WHAT IS REQUIRED
Please say how many lines in the records below contain the word "start", giving only the number.

DATA EXCERPTS
★ ★ ★ ★
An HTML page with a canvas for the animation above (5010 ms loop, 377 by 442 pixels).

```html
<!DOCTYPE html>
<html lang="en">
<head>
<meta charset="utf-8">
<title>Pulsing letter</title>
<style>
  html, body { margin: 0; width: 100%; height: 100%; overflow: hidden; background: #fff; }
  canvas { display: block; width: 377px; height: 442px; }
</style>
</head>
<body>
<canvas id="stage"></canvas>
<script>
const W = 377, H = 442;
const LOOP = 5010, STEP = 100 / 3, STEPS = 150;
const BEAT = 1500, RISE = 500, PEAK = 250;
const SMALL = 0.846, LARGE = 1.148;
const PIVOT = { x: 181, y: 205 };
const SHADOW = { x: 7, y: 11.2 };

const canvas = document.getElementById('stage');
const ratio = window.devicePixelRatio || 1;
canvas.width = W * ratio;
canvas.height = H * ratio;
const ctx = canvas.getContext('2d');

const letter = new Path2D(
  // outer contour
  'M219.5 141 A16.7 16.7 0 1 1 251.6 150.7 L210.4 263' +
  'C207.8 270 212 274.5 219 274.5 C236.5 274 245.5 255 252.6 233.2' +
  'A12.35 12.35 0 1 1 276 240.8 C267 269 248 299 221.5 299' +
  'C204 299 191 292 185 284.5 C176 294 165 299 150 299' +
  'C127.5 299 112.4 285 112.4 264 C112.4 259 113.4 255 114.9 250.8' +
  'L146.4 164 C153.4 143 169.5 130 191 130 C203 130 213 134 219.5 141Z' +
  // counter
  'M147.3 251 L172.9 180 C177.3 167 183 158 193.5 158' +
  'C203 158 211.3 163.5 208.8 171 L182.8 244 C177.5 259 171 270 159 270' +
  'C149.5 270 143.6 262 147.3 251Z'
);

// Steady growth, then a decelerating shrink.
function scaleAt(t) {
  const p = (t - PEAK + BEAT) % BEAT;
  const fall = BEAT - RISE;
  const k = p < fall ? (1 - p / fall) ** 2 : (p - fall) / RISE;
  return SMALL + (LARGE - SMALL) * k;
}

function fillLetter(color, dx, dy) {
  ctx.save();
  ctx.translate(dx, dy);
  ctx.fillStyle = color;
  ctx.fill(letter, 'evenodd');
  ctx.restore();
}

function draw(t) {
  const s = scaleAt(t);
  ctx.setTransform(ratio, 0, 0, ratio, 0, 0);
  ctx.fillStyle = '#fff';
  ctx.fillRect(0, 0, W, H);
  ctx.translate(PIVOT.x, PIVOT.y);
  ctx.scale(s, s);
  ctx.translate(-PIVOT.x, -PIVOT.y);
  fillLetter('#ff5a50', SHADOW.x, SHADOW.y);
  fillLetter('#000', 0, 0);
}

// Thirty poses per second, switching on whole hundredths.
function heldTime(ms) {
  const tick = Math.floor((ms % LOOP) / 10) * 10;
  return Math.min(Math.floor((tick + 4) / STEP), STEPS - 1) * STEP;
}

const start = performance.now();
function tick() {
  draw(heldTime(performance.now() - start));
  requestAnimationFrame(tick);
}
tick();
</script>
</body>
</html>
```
★ ★ ★ ★
FINISHED EXERCISE
2